**Data to examine**
────────────────────

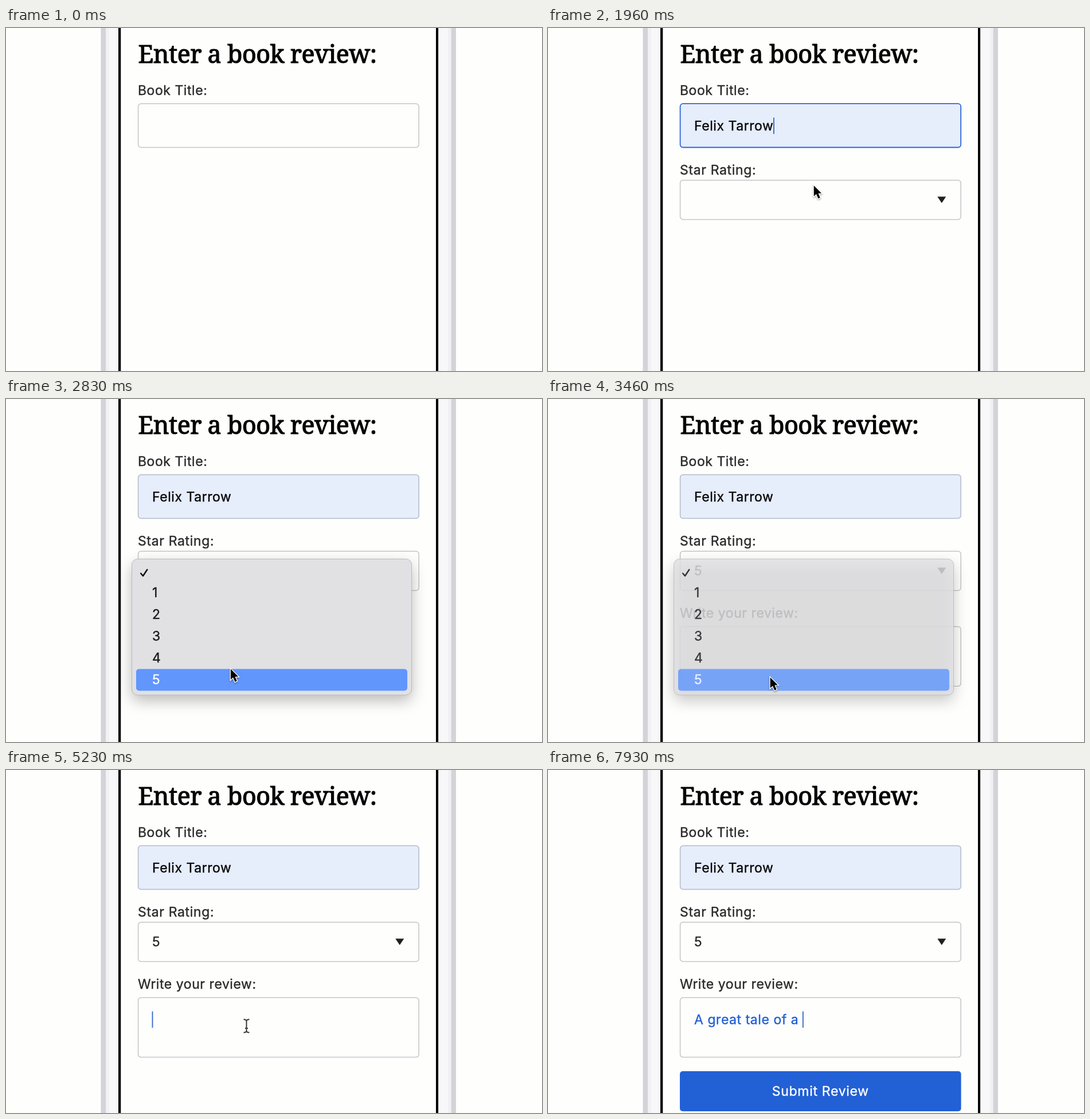
Recreate the animation shown at these times as an HTML page with a canvas. Size 935x599 px, loop 8 s.

```html
<!DOCTYPE html>
<html lang="en">
<head>
<meta charset="utf-8">
<title>Book review form</title>
<style>
html, body { margin: 0; width: 100%; height: 100%; overflow: hidden; background: #fefefd; }
canvas { display: block; width: 935px; height: 599px; }
</style>
</head>
<body>
<canvas id="stage"></canvas>
<script>
const W = 935, H = 599, LOOP = 8000;
const canvas = document.getElementById('stage');
const ctx = canvas.getContext('2d');
const dpr = window.devicePixelRatio || 1;
canvas.width = W * dpr;
canvas.height = H * dpr;

const SANS = 'Inter, Roboto, sans-serif';
const BODY = '23px ' + SANS;
const BLUE = '#2260d5', GREY = '#c5c5c6', INK = '#2a2a2b', PAPER = '#fefefd';
const BOOK = 'Felix Tarrow';
const REVIEW = 'A great tale of a ';
const KEYS = [5460, 5730, 5900, 6060, 6130, 6230, 6330, 6430, 6630, 6730,
  6860, 6960, 7060, 7200, 7300, 7430, 7800, 7930];

const clamp = v => Math.max(0, Math.min(1, v));
const ramp = (t, a, b) => clamp((t - a) / (b - a));
const linear = p => p;
const smooth = p => p * p * (3 - 2 * p);
const easeOut = p => 1 - (1 - p) * (1 - p);

// time, x, y, easing used to reach the point
const PATH = [
  [400, 917, 368, linear], [760, 544, 196, smooth], [1360, 544, 196, linear],
  [1430, 509, 212, linear], [1600, 464, 243, easeOut], [1830, 464, 243, linear],
  [2060, 462, 294, smooth], [2630, 462, 294, linear], [2730, 425, 398, linear],
  [2830, 391, 470, linear], [3030, 386, 482, easeOut], [3430, 386, 482, linear],
  [3700, 405, 558, smooth], [3760, 405, 558, linear], [4130, 419.5, 447, smooth]
];

function pointer(t) {
  const i = PATH.findIndex(k => k[0] > t);
  if (i < 0) return PATH[PATH.length - 1].slice(1, 3);
  const a = PATH[i - 1], b = PATH[i];
  const p = b[3](ramp(t, a[0], b[0]));
  return [a[1] + (b[1] - a[1]) * p, a[2] + (b[2] - a[2]) * p];
}

// weight is a thin outline that thickens the letters
function text(str, x, y, { color = INK, font = BODY, spacing = 0.55, align = 'left', weight = 0.4 } = {}) {
  ctx.font = font;
  ctx.letterSpacing = spacing + 'px';
  ctx.textAlign = align;
  ctx.fillStyle = ctx.strokeStyle = color;
  ctx.fillText(str, x, y);
  if (!weight) return;
  ctx.lineWidth = weight;
  ctx.lineJoin = 'round';
  ctx.strokeText(str, x, y);
}

function textWidth(str) {
  ctx.font = BODY;
  ctx.letterSpacing = '0.55px';
  return ctx.measureText(str).width;
}

function box(x, y, w, h, r, fill, stroke, line = 1.5) {
  ctx.beginPath();
  ctx.roundRect(x, y, w, h, r);
  if (fill) { ctx.fillStyle = fill; ctx.fill(); }
  if (stroke) { ctx.strokeStyle = stroke; ctx.lineWidth = line; ctx.stroke(); }
}

function bar(x, w, color) {
  ctx.fillStyle = color;
  ctx.fillRect(x, 0, w, H);
}

function shadow(color, blur, dy) {
  ctx.shadowColor = color;
  ctx.shadowBlur = blur * dpr;
  ctx.shadowOffsetY = dy * dpr;
}

function noShadow() { shadow('transparent', 0, 0); }

function poly(points, close) {
  ctx.beginPath();
  points.forEach(([x, y]) => ctx.lineTo(x, y));
  if (close) ctx.closePath();
}

function caret(x, y) {
  ctx.fillStyle = '#2f67c6';
  ctx.fillRect(x - 0.4, y, 1.8, 28.5);
}

function drawPhone() {
  bar(0, W, PAPER);
  bar(165.5, 8.5, '#d3d3d8');
  bar(174, 6, '#f1f1f4');
  bar(180, 16, '#f8f8fa');
  bar(196, 4.3, '#000');
  bar(750, 4.3, '#000');
  bar(754.3, 16.7, '#f8f8fa');
  bar(771, 5.5, '#f1f1f4');
  bar(776.5, 8.5, '#d3d3d8');
  text('Enter a book review:', 230.5, 60.5,
    { color: '#050505', font: '500 43px "Noto Serif", serif', spacing: -0.5, weight: 1.2 });
}

function drawTitleField(t) {
  const filled = t >= 1500, focused = t >= 930 && t < 2200;
  text('Book Title:', 230, 117);
  box(230.6, 132.2, 489.6, 76.3, 5, filled ? '#e6edfb' : PAPER,
    focused ? '#2b66d4' : filled ? '#b3bac8' : GREY, focused ? 1.8 : 1.5);
  if (filled) text(BOOK, 255, 179, { color: '#080808' });
  if (t >= 930 && t < 1430) caret(255, 156.5);
  if (t >= 1830 && t < 2200) caret(255 + textWidth(BOOK), 156.5);
}

function drawSuggestions(t) {
  if (t < 930 || t >= 1830) return;
  shadow('rgba(0,0,0,0.38)', 4, 1.5);
  box(230, 210, 490.5, 129.5, [0, 0, 6, 6], '#fff');
  noShadow();
  if (t >= 1500) {
    ctx.fillStyle = '#ececed';
    ctx.fillRect(230, 223, 490.5, 52);
  }
  const style = { color: '#202124', font: '500 19px ' + SANS, spacing: 0, weight: 0 };
  text(BOOK, 247.5, 256, style);
  text('test', 247.5, 309, style);
}

function drawRating(t) {
  if (t < 1830) return;
  text('Star Rating:', 230, 256, { spacing: 0.65 });
  box(230.6, 265.7, 489.6, 68.8, 5, PAPER, GREY);
  if (t >= 3400) text('5', 255, 308);
  poly([[679.3, 294.5], [694.3, 294.5], [686.8, 305.7]], true);
  ctx.fillStyle = '#202020';
  ctx.fill();
}

function drawMenu(t, y) {
  if (t < 2200 || t >= 3600) return;
  ctx.save();
  ctx.globalAlpha = (0.6 + 0.4 * ramp(t, 2200, 2300)) * (1 - ramp(t, 3430, 3600));
  shadow('rgba(0,0,0,0.27)', 26, 10);
  box(219.6, 279.4, 488, 237.6, 10, '#e1e1e3');
  noShadow();
  box(219.6, 279.4, 488, 237.6, 10, null, '#b9b9bb', 1);
  const active = t < 2630 ? 0 : Math.max(0, Math.min(5, Math.floor((y - 281.5) / 38)));
  const flash = t >= 3330 && t < 3390;
  if (active === 0 && t < 2660) box(227, 287, 473, 32, 5, '#c1c1c2');
  else if (active > 0 && !flash) box(227, 281.5 + 38 * active, 473, 38, 5, '#6196fd');
  poly([[235.2, 304.5], [239, 309], [246.3, 298]]);
  ctx.strokeStyle = '#0c0c0c';
  ctx.lineWidth = 2.4;
  ctx.lineCap = ctx.lineJoin = 'round';
  ctx.stroke();
  for (let n = 1; n <= 5; n++) {
    const lit = n === active && !flash;
    text(String(n), 255, 308 + 38 * n, { color: lit ? '#fff' : '#1b1b1c', spacing: 0 });
  }
  ctx.restore();
}

function drawReview(t) {
  if (t < 3400) return;
  text('Write your review:', 230, 382);
  box(230.6, 397.6, 489.6, 104, 5, PAPER, GREY);
  const typed = REVIEW.slice(0, KEYS.filter(k => k <= t).length);
  text(typed, 255, 444, { color: BLUE });
  if (t >= 4230 && (t < 4730 || t >= 5230)) caret(255 + textWidth(typed), 421.5);
  if (t >= 5460) {
    ctx.globalAlpha = t < 5530 ? 0.6 : 1;
    box(230, 526, 490.6, 70, 5, BLUE);
    text('Submit Review', 475.3, 569, { color: '#fff', spacing: 0.7, align: 'center' });
    ctx.globalAlpha = 1;
  }
}

function drawArrow() {
  poly([[0, 0], [0, 18.5], [4.2, 14.7], [7.6, 22.4], [10.9, 21], [7.6, 13.5], [13.2, 13.2]], true);
  shadow('rgba(0,0,0,0.35)', 3, 1.5);
  ctx.lineJoin = 'miter';
  ctx.strokeStyle = '#fff';
  ctx.lineWidth = 2.6;
  ctx.stroke();
  noShadow();
  ctx.fillStyle = '#000';
  ctx.fill();
}

function drawBeam() {
  ctx.beginPath();
  for (const s of [-1, 1]) {
    ctx.moveTo(-5, 11.5 * s);
    ctx.quadraticCurveTo(0, 11.5 * s, 0, 8 * s);
    ctx.quadraticCurveTo(0, 11.5 * s, 5, 11.5 * s);
  }
  ctx.moveTo(0, -9);
  ctx.lineTo(0, 9);
  ctx.moveTo(-2.5, 4);
  ctx.lineTo(2.5, 4);
  ctx.lineCap = 'butt';
  for (const [color, width] of [['rgba(255,255,255,0.9)', 4], ['#3a3a3a', 2]]) {
    ctx.strokeStyle = color;
    ctx.lineWidth = width;
    ctx.stroke();
  }
}

function drawPointer(t, [x, y]) {
  if (t < 400 || t >= 5460) return;
  const inTitle = t < 1830 && x > 230 && x < 720 && y > 132 && y < 209;
  const inReview = t >= 3600 && y > 398 && y < 502;
  ctx.save();
  ctx.translate(x, y);
  if (inTitle || inReview) drawBeam();
  else {
    ctx.translate(1, 1.5);
    drawArrow();
  }
  ctx.restore();
}

function draw(t) {
  ctx.setTransform(dpr, 0, 0, dpr, 0, 0);
  const pos = t < 400 ? [0, 0] : pointer(t);
  drawPhone();
  drawTitleField(t);
  drawSuggestions(t);
  drawRating(t);
  drawReview(t);
  drawMenu(t, pos[1] + 2);
  drawPointer(t, pos);
}

const start = performance.now();
function tick() {
  draw((performance.now() - start) % LOOP);
  requestAnimationFrame(tick);
}
tick();
</script>
</body>
</html>
```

────────────────────

**Description of the task**
Go through the records and show every line with the string "PAPER" in it.

**Solution for this exercise**
const BLUE = '#2260d5', GREY = '#c5c5c6', INK = '#2a2a2b', PAPER = '#fefefd';
  bar(0, W, PAPER);
  box(230.6, 132.2, 489.6, 76.3, 5, filled ? '#e6edfb' : PAPER,
  box(230.6, 265.7, 489.6, 68.8, 5, PAPER, GREY);
  box(230.6, 397.6, 489.6, 104, 5, PAPER, GREY);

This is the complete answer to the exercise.